The world’s major economies must do more at the upcoming United Nations COP26 climate summit in Scotland to show they are serious about wanting to tackle global warming and heed the warnings of young activists, policymakers said on Saturday.
COP26 President Alok Sharma said there was renewed urgency in the climate debate following preparatory talks in Milan where thousands of youth activists, including Greta Thunberg, urged governments to match words with action and stump up billions of dollars to wean the world off fossil fuels.
“We had a very constructive set of discussions and there was a real sense of urgency in the room,” Britain’s Sharma told reporters after the meeting in Italy’s financial capital.
The COP26 conference in Glasgow aims to secure bolder climate action from the nearly 200 countries that signed the 2015 Paris agreement and agreed to try to limit global warming to 1.5 degrees Celsius (2.7 degrees Fahrenheit) above pre-industrial levels.
Sharma said delegates in Milan agreed to do more to keep the 1.5C target within reach and deliver on a $100bn per year pledge to help the most vulnerable nations confront climate change.
“The energy that came forward from the [youth] did galvanise the ministers,” Sharma said. “As we go forward in the next few weeks and into the COP, we must always keep [their] voices … in our minds.”
New energy and funding pledges from the United States and China have raised negotiators’ hopes, but many G20 countries – including leading polluters such as China and India – have yet to announce updates of their short-term climate plans.
Sharma said national action plans needed to include more ambitious targets for emissions reduction.
‘The decisive decade’
US climate envoy John Kerry also urged big economies to commit to more radical policies.
“We now have about 55 percent of global GDP [gross domestic product] committed to undertake tracks that will hold the temperature to 1.5 degrees,” he said.
Wealthy nations pledged about 10 ago to mobilise $100bn a year to help vulnerable countries adapt and transition to cleaner energy, but they are still short of their 2020 goal.
“The bottom line is, folks, as we stand here today, we believe we can make enormous progress in Glasgow, moving rapidly towards the new goals that the science is telling us we must achieve,’’ Kerry said.
That means achieving a 45 percent reduction in carbon emissions in the next 10 years. “This is the decisive decade,” Kerry said.
However, he noted, the sum of all 191 submissions as they are currently written would increase emissions between now and 2030 by 16 percent.
Financing climate action will be vital to the success of COP26, said Oscar Soria, campaign director at the US-based activist network Avaaz who was in Milan for the talks.
“Developing and developed nations should urgently sit together to design a plan. Without real money at the table it will be difficult to build trust in the negotiations in Glasgow,” Soria said.

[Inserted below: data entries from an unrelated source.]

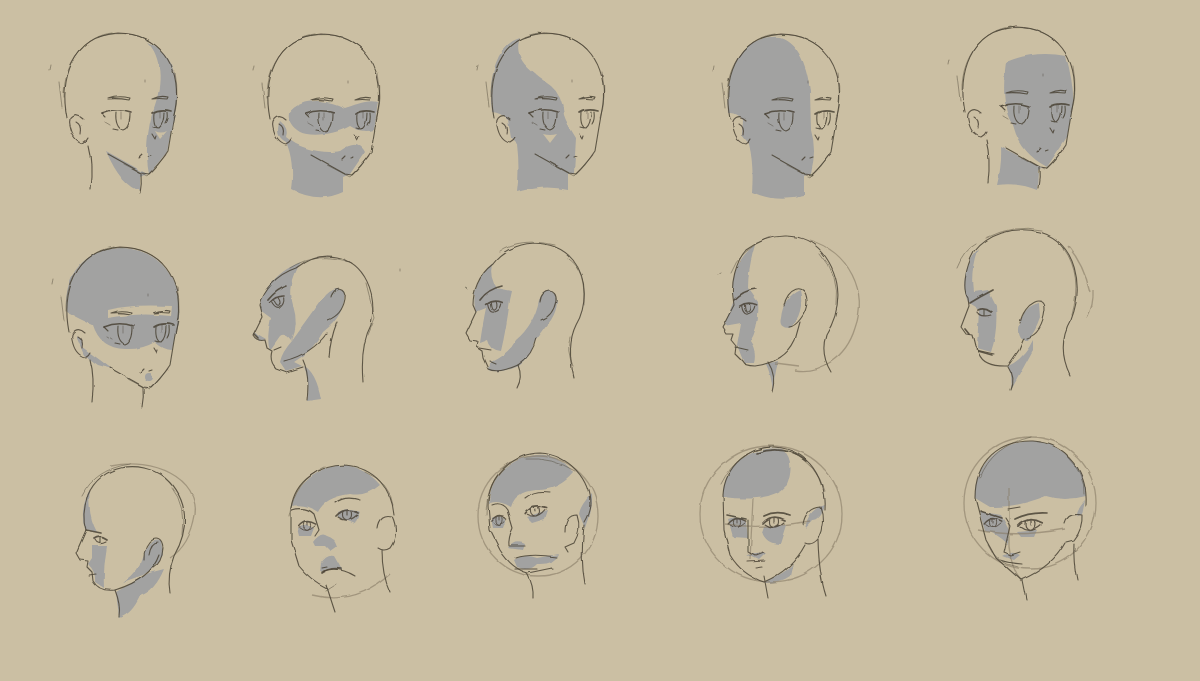
<!DOCTYPE html>
<html lang="en">
<head>
<meta charset="utf-8">
<title>Head shading studies</title>
<style>
:root { --paper: #cbbfa3; --shade: #a2a2a1; --pencil: #4b4336; --guide: #887c66; }
html, body { margin: 0; height: 100%; overflow: hidden; background: var(--paper); }
svg { display: block; width: 1200px; height: 681px; }
.shade { fill: var(--shade); }
.light { fill: var(--paper); }
.line { fill: none; stroke: var(--pencil); stroke-width: 1.1; stroke-linecap: round; stroke-linejoin: round; opacity: .85; }
.bold { stroke-width: 1.7; }
.soft { stroke-width: .8; opacity: .55; }
.guide { fill: none; stroke: var(--guide); stroke-width: 1.3; opacity: .6; }
</style>
</head>
<body>
<svg viewBox="0 0 1200 681" role="img" aria-label="Fifteen pencil heads with grey shadow shapes">
<defs>
  <filter id="pencil-grain" x="0" y="0" width="1200" height="681" filterUnits="userSpaceOnUse">
    <feTurbulence type="fractalNoise" baseFrequency=".06" numOctaves="2" seed="4"/>
    <feDisplacementMap in="SourceGraphic" scale="3" xChannelSelector="R" yChannelSelector="G"/>
  </filter>
  <g id="front-head">
    <path class="line" d="M67 118C60 82 70 36 118 33C160 34 180 65 176 104L172 127L168 151Q158 166 149 174L142 173L108 154"/>
    <path class="line soft" d="M64 97C63 60 88 35 112 33M98 37Q135 26 160 49M175 72Q180 100 173 118M166 155L147 176L124 164"/>
    <path class="line" d="M83 119C76 112 68 117 70 126Q73 141 83 143Q87 141 88 138M76 123Q82 126 80 134"/>
    <path class="line bold" d="M102 113Q116 107 131 112M152 113Q160 108 171 111"/>
    <path class="line" d="M102 113L106 117M116 112C115 122 118 129 123 130Q130 128 130 113M113 129L118 130M154 113C153 124 156 128 159 128Q164 124 164 112M167 112Q168 120 165 124M153 127L157 128"/>
    <path class="line soft" d="M121 112V119M160 111V118M105 122L110 125"/>
    <path class="line" d="M108 99Q118 95 130 98L129 100Q118 98 108 99M152 99Q160 95 168 97L167 99Q159 98 152 99"/>
    <path class="line" d="M152 134L155 139L156 136M139 158L142 155M147 157L150 156"/>
    <path class="line soft" d="M50 70L51 65M59 82L62 107M145 80V82"/>
  </g>
  <g id="front-neck" class="line">
    <path d="M88 146Q93 165 90 189M141 174Q142 184 140 194"/>
  </g>
  <g id="three-quarter-eye" class="line">
    <path class="bold" d="M-11 1Q-2 -9 11 -2"/>
    <path d="M-9 2Q0 9 10 0M-4 -4Q-6 4 0 5Q6 4 4 -4M0 -4V0"/>
  </g>
  <g id="profile-eye" class="line">
    <path class="bold" d="M-8 -3Q0 -7 9 -2"/>
    <path d="M-6 -3Q-6 5 -2 6Q5 5 7 -1M-3 -4Q-4 4 -1 4Q3 2 2 -4"/>
  </g>
</defs>

<rect class="light" width="1200" height="681"/>

<g id="shadow-shapes" class="shade" filter="url(#pencil-grain)">
  <g id="row-1-shadows">
    <path d="M147 42C162 56 163 85 154 108C147 128 145 155 149 174L167 152L172 126C178 108 178 85 174 70Q166 49 147 42Z"/>
    <path class="light" d="M155 131Q161 134 167 131L160 139Z"/>
    <path d="M106 151L147 174L140 177V191Q121 186 106 151Z"/>
    <path d="M289 113C300 98 325 98 345 108C355 105 368 99 378 102L374 130Q361 133 350 126C335 135 310 137 300 132Q287 124 289 113Z"/>
    <path d="M280 121Q289 128 286 137C300 150 325 154 340 151Q358 138 365 152L350 174L343 177V192Q318 204 291 189C294 170 291 153 286 142Q274 136 280 121Z"/>
    <path d="M520 38C495 45 488 80 492 112Q501 113 508 119L511 138L517 144Q520 170 517 192Q545 184 568 190V174L574 173L576 138Q566 122 564 115Q562 95 551 86C532 72 512 60 520 38Z"/>
    <path class="light" d="M543 134Q550 136 557 134L550 143Z"/>
    <path d="M780 37C740 34 725 70 728 113Q736 112 743 119L742 135L749 144Q754 165 752 192Q775 203 804 196V176L811 174Q817 150 811 130L810 92C808 68 799 43 780 37Z"/>
    <path d="M1006 62Q1035 50 1066 56Q1074 85 1073 105L1067 137L1047 167Q1020 153 1013 125Q1000 108 1006 62Z"/>
    <path d="M1001 147L1043 168L1038 171L1037 190Q1018 182 997 185Q1002 165 1001 147Z"/>
  </g>
  <g id="row-2-shadows">
    <path d="M67 312C62 275 85 248 122 248C165 250 182 285 179 318L172 350Q164 350 155 342Q141 350 125 349Q100 348 93 325Q81 320 67 312Z"/>
    <path class="light" d="M107 310Q130 304 172 306L171 316Q140 312 107 318Z"/>
    <path d="M76 336Q84 338 82 347L100 360L112 369L98 365L84 355Z"/>
    <circle cx="149" cy="377" r="4"/>
    <path d="M301 262C275 272 258 295 260 310L271 318Q266 338 270 350L280 336Q285 332 292 341Q299 325 293 305Q287 285 301 262Z"/>
    <path d="M344 290Q332 284 323 298L292 341Q282 352 280 362L286 371L302 366L294 362Q312 352 323 332Q347 314 344 290Z"/>
    <path d="M304 366Q316 372 321 399L307 401Q311 385 304 366ZM254 332L266 339L259 341Z"/>
    <path d="M492 264C475 280 472 298 476 312L486 308Q483 322 480 343L488 340Q490 350 501 351Q506 330 510 300L512 291L497 288Q489 278 492 264Z"/>
    <path d="M555 294Q546 285 539 300Q534 325 516 340Q509 354 489 363L488 370Q500 374 519 366Q531 357 534 343L551 320Q560 306 555 294Z"/>
    <path d="M755 245C735 260 730 280 734 300L724 326L741 323L737 345L744 363L754 363Q757 352 750 342Q760 325 758 302L748 288Q748 268 755 245Z"/>
    <path d="M800 290Q783 297 781 318Q778 328 790 328Q805 313 800 290ZM766 364L778 361Q774 377 773 391Q771 374 766 364Z"/>
    <path d="M979 249C964 265 961 285 968 302L979 309L977 348L991 352Q998 332 996 306L988 290L974 292Q971 270 979 249Z"/>
    <path d="M1039 303Q1024 306 1020 324Q1016 338 1027 341Q1035 333 1040 318ZM1033 340Q1024 359 1008 366Q1013 378 1011 390Q1022 370 1033 350Z"/>
  </g>
  <g id="row-3-shadows">
    <path d="M90 489Q79 510 85 529L97 532Q87 515 90 489ZM92 546L107 546Q103 567 104 588L95 582Q96 572 88 564L92 558Z"/>
    <path d="M161 541Q149 538 144 554Q140 570 123 582L143 575Q156 568 163 555ZM116 592L149 573L164 569Q155 591 140 596Q132 614 119 618Z"/>
    <path d="M292 506C298 479 325 465 345 465Q367 469 380 485Q366 497 350 494Q325 497 318 512Q306 503 292 506Z"/>
    <path d="M297 528Q307 523 314 528L311 536H299ZM338 512Q350 506 360 512L355 524L338 517ZM313 542Q321 531 327 536Q335 538 337 546L330 551L325 546L315 546ZM321 563Q327 554 334 556L342 570Q330 566 320 572Z"/>
    <path d="M489 503C490 470 520 453 545 455Q565 459 573 473Q558 491 535 490Q515 492 511 507Q499 500 489 503ZM591 494Q580 506 579 514L585 528Q592 510 591 494Z"/>
    <path d="M491 518Q500 514 506 519L503 528H493ZM526 517L548 510L545 519L532 523ZM508 548Q515 539 524 544L522 550ZM514 560Q524 553 537 558L559 554Q554 565 537 564Q530 572 517 567Z"/>
    <path d="M723 490C728 460 755 446 782 449Q796 462 787 485Q772 503 723 497ZM824 505Q808 510 805 528L812 520Q820 520 824 505Z"/>
    <path d="M728 519Q740 515 746 522L748 538L733 537ZM764 526L786 525L780 544Q766 544 762 532ZM747 555L765 553L758 560ZM766 581Q788 572 793 563L790 576Q782 582 766 583Z"/>
    <path d="M975 498C973 465 1000 441 1032 441C1065 443 1086 470 1086 496Q1064 502 1046 496Q1015 508 990 507ZM1085 500Q1077 508 1076 517L1082 514ZM979 511L1001 515L1009 530L1008 544Q995 532 985 531ZM1017 532L1037 530L1034 537H1021ZM1003 556Q1012 550 1020 555L1014 560Z"/>
  </g>
</g>

<g id="pencil-lines" filter="url(#pencil-grain)">
  <g id="front-heads">
    <use href="#front-head"/>
    <use href="#front-neck"/>
    <use href="#front-head" x="203" y="1"/>
    <use href="#front-head" x="427"/>
    <use href="#front-head" x="663" y="1"/>
    <use href="#front-head" x="898" y="-6"/>
    <use href="#front-neck" x="898" y="-6"/>
    <use href="#front-head" x="2" y="214"/>
    <use href="#front-neck" x="2" y="213"/>
  </g>

  <g id="profile-upward">
    <path class="line" d="M296 268Q315 253 337 257C364 263 378 292 371 325Q360 345 363 382M296 268C275 275 262 292 259 305L262 317L253 335Q257 342 265 340L267 348L272 351Q269 361 276 368L287 372L303 367M303 360Q310 375 307 400"/>
    <path class="line" d="M284 361Q312 354 327 333M331 297C333 284 347 286 345 299Q342 315 328 320M337 322Q330 340 329 358M274 350L281 347"/>
    <path class="line soft" d="M290 268Q318 250 352 263M366 283L375 318L368 335M400 269V271"/>
    <path class="line bold" d="M268 300Q277 289 287 286M254 334L258 338"/>
    <use href="#profile-eye" transform="translate(278 302) rotate(-28)"/>
  </g>

  <g id="profile-level-1">
    <path class="line" d="M493 264C512 238 553 236 573 260C589 280 586 308 576 325Q566 345 574 378M493 264C478 275 473 292 473 305L476 312L466 333L470 340L477 341L476 347L482 351L483 358L488 369Q498 374 518 365Q523 377 517 388"/>
    <path class="line" d="M518 365Q533 355 536 338M540 302C541 287 558 288 556 301Q553 316 541 320M479 348L491 350M489 361L496 364"/>
    <path class="line soft" d="M500 251Q520 237 555 245M569 259Q586 270 584 305M570 337Q566 350 573 366M466 287L468 289"/>
    <path class="line bold" d="M480 300Q488 289 502 286"/>
    <use href="#profile-eye" transform="translate(494 306) rotate(-10)"/>
  </g>

  <g id="profile-level-2">
    <path class="guide" d="M809 240C850 252 868 292 855 328C846 358 820 374 795 370M775 363L799 366"/>
    <path class="line" d="M746 250C772 230 805 232 822 252C843 278 842 310 826 335Q820 354 831 372M746 250C735 262 731 285 733 297L734 305L722 328L726 334L733 334L731 340L736 346L735 354L742 361Q744 366 755 366Q785 362 795 340L800 322"/>
    <path class="line" d="M784 306C786 289 806 280 807 301C807 315 795 327 789 327M768 362Q777 376 772 392M735 347L748 350"/>
    <path class="line soft" d="M731 273Q739 250 770 237M820 253Q840 275 836 305M718 275L721 273"/>
    <path class="line bold" d="M734 300Q744 290 756 289"/>
    <use href="#profile-eye" transform="translate(748 308) rotate(-8)"/>
  </g>

  <g id="profile-level-3">
    <path class="guide" d="M1068 246Q1084 265 1090 292M1093 290Q1094 305 1087 318"/>
    <path class="line" d="M974 252C987 235 1013 225 1040 232C1077 243 1084 287 1071 320Q1056 346 1070 375M974 252C965 268 962 290 968 298L969 306L961 327L966 334L972 335L975 347L979 354Q984 367 1008 366L1019 350L1024 338"/>
    <path class="line" d="M1020 323C1024 302 1046 293 1045 310Q1042 334 1027 338M1008 367Q1016 379 1011 390M976 350L994 354"/>
    <path class="line soft" d="M957 268Q964 250 976 244M986 238Q1014 224 1042 230M1064 249Q1083 275 1072 315"/>
    <path class="line bold" d="M970 303L980 297L993 290M978 309Q984 306 991 311M965 329L969 334M978 351L992 355"/>
    <path class="line" d="M977 311Q979 318 990 315M984 309V315"/>
  </g>

  <g id="profile-downward">
    <path class="guide" d="M111 466C153 457 200 478 195 515Q190 545 170 558"/>
    <path class="line" d="M88 495C100 465 140 458 165 478C190 500 189 530 174 556Q167 574 170 593M88 495Q81 515 86 530L76 553L80 560L88 561L87 567L92 572L93 581Q99 592 115 590Q151 579 159 555"/>
    <path class="line" d="M144 559C143 540 161 531 163 548Q162 563 153 568M115 590Q121 605 119 617M89 575L96 574M149 555Q151 543 158 543"/>
    <path class="line soft" d="M82 496Q95 469 130 464M172 488Q186 505 182 535"/>
    <path class="line bold" d="M86 530L101 533M94 539Q100 535 107 540"/>
    <path class="line" d="M95 540Q98 546 106 542M100 538V543"/>
  </g>

  <g id="head-looking-up">
    <path class="guide" d="M312 595Q356 606 390 574"/>
    <path class="line" d="M291 508C295 480 320 465 345 465C376 468 392 490 394 515M291 508L291 540L299 566Q310 580 327 588M378 528Q380 514 392 517Q400 534 390 548Q384 552 378 548M382 550Q382 575 390 592M326 584Q331 600 335 612"/>
    <path class="line soft" d="M289 516Q295 480 325 467M365 472Q390 482 393 505M326 591L337 584"/>
    <path class="line" d="M292 510Q306 506 314 514L319 530L315 536M335 503Q345 495 360 500M321 572Q337 565 355 576M322 568L327 567"/>
    <path class="line bold" d="M321 573Q330 567 341 569"/>
    <use href="#three-quarter-eye" transform="translate(347 515)"/>
    <use href="#three-quarter-eye" transform="translate(307 526) scale(.8 .9)"/>
  </g>

  <g id="head-tilted">
    <circle class="guide" cx="538" cy="516" r="60"/>
    <path class="line" d="M488 505C488 475 515 453 540 453C570 455 590 480 590 505Q589 514 584 522M488 505L490 530L500 550Q512 569 528 573L552 568M565 532Q565 515 577 515Q582 530 574 543L565 547L568 552M584 525Q580 560 585 584M527 573Q534 586 533 598"/>
    <path class="line soft" d="M486 515Q486 480 510 462M526 459Q552 457 575 471"/>
    <path class="line" d="M491 505Q502 501 508 510L513 527Q508 538 509 546L524 546M525 498Q533 491 550 493M516 558Q530 553 557 557M515 569L537 569"/>
    <use href="#three-quarter-eye" transform="translate(535 511) rotate(-8)"/>
    <use href="#three-quarter-eye" transform="translate(499 520) scale(.7 .9)"/>
  </g>

  <g id="head-level">
    <ellipse class="guide" cx="771" cy="514" rx="71" ry="68"/>
    <path class="guide" d="M753 499L750 560M725 524Q760 530 810 521"/>
    <path class="line" d="M723 495C725 465 750 446 775 447C810 450 826 480 824 510M723 495L724 530L730 555Q742 575 764 582Q792 570 805 545M803 524Q806 508 820 507Q826 522 818 539Q812 546 805 543M818 540Q819 575 826 596M764 576L768 598"/>
    <path class="line soft" d="M721 484Q738 450 770 447M791 452Q818 466 824 490"/>
    <path class="line bold" d="M727 515L746 519M764 516Q776 510 790 515M757 453Q785 444 806 461"/>
    <path class="line" d="M748 520V552L755 556L763 553M747 562L764 561M755 568L762 567"/>
    <use href="#three-quarter-eye" transform="translate(774 522)"/>
    <use href="#three-quarter-eye" transform="translate(737 523) scale(.8 .9)"/>
  </g>

  <g id="head-frowning">
    <ellipse class="guide" cx="1030" cy="503" rx="66" ry="66"/>
    <path class="guide" d="M1009 488V546Q1011 568 1021 581M978 530Q1015 538 1065 529"/>
    <path class="line" d="M975 498C975 460 1000 440 1032 441C1070 443 1088 475 1086 505M975 498L986 540L996 558L1021 580Q1052 567 1065 543M1065 523Q1068 512 1082 515Q1083 529 1074 540L1066 542M1074 543Q1073 562 1077 580M1022 580L1026 600"/>
    <path class="line soft" d="M980 478Q992 446 1030 437M1064 452Q1086 475 1084 494M988 545Q995 563 1018 567"/>
    <path class="line bold" d="M980 511L1002 518M1015 519Q1029 512 1047 513"/>
    <path class="line" d="M1005 518L1010 526L1004 552L1011 555L1020 552M1001 560Q1009 563 1022 564M1020 507L1008 509"/>
    <use href="#three-quarter-eye" transform="translate(1030 525) scale(1.1)"/>
    <use href="#three-quarter-eye" transform="translate(993 523) scale(.8 .9)"/>
  </g>
</g>
</svg>
</body>
</html>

Failure to act
The 2015 Paris accord committed nations to limit global warming to “well below” 2C (3.6F) through sweeping emissions cuts and to gun for a safer cap of 1.5C.
But in the six years since the landmark deal, greenhouse gas emissions have continued to rise along with disasters such as drought, flooding and storms supercharged by rising temperatures.
“I do not underestimate the amount of work which is required,” Sharma told reporters.
“There was a consensus we need to collectively do more … and a number of parties pointed out it’s on all of us but particularly for the G20 nations”, which produce 80 percent of all manmade emissions.
“Everybody acknowledges that Glasgow is likely to be a critical point for setting ambition for the next decade,” Sharma said.
There are several potential sticking points for COP26 delegates.
As well as finalising the Paris deal “rulebook” – including rules governing carbon market and unified reporting timeframes – countries need to redouble their efforts to slash carbon pollution.
However, an assessment last month showed even the most up-to-date national emissions cutting plans – known as nationally determined contributions, or NDCs – put Earth on course to warm a “catastrophic” 2.7C this century.
‘The survival of humanity’
Some signatories to Paris, notably Russia and Saudi Arabia, have been openly reticent to endorse the 1.5C goal, preferring instead to emphasise the “well below” 2C target.
Without taking names, Kerry on Saturday said “‘well below’ means well below, contrary to some who are trying to assert that 2C was the target”.
“The common-sense meaning of that is that it’s not 1.9 or 1.8, or 1.7C.”
Frans Timmermans, the European Union’s deputy climate chief, said he expected major emitters India and China to submit more ambitious climate plans in the run-up to Glasgow.
“There can be no doubt in anybody’s mind that we are fighting for the survival of humanity and that the climate crisis and the threat of ecocide are the biggest threats humanity faces,” he said.
“The world is really coming to terms with the fact that we need to act and act now, and I expect also India and China to make a substantial contribution to keep us within reach of 1.5C.”
Andreas Sieber, policy coordinator at the Climate Action Network, said in order for Glasgow to get off on the right foot, a forthcoming climate finance plan “must show how developed countries will meet and exceed the promise of $100bn in climate finance”.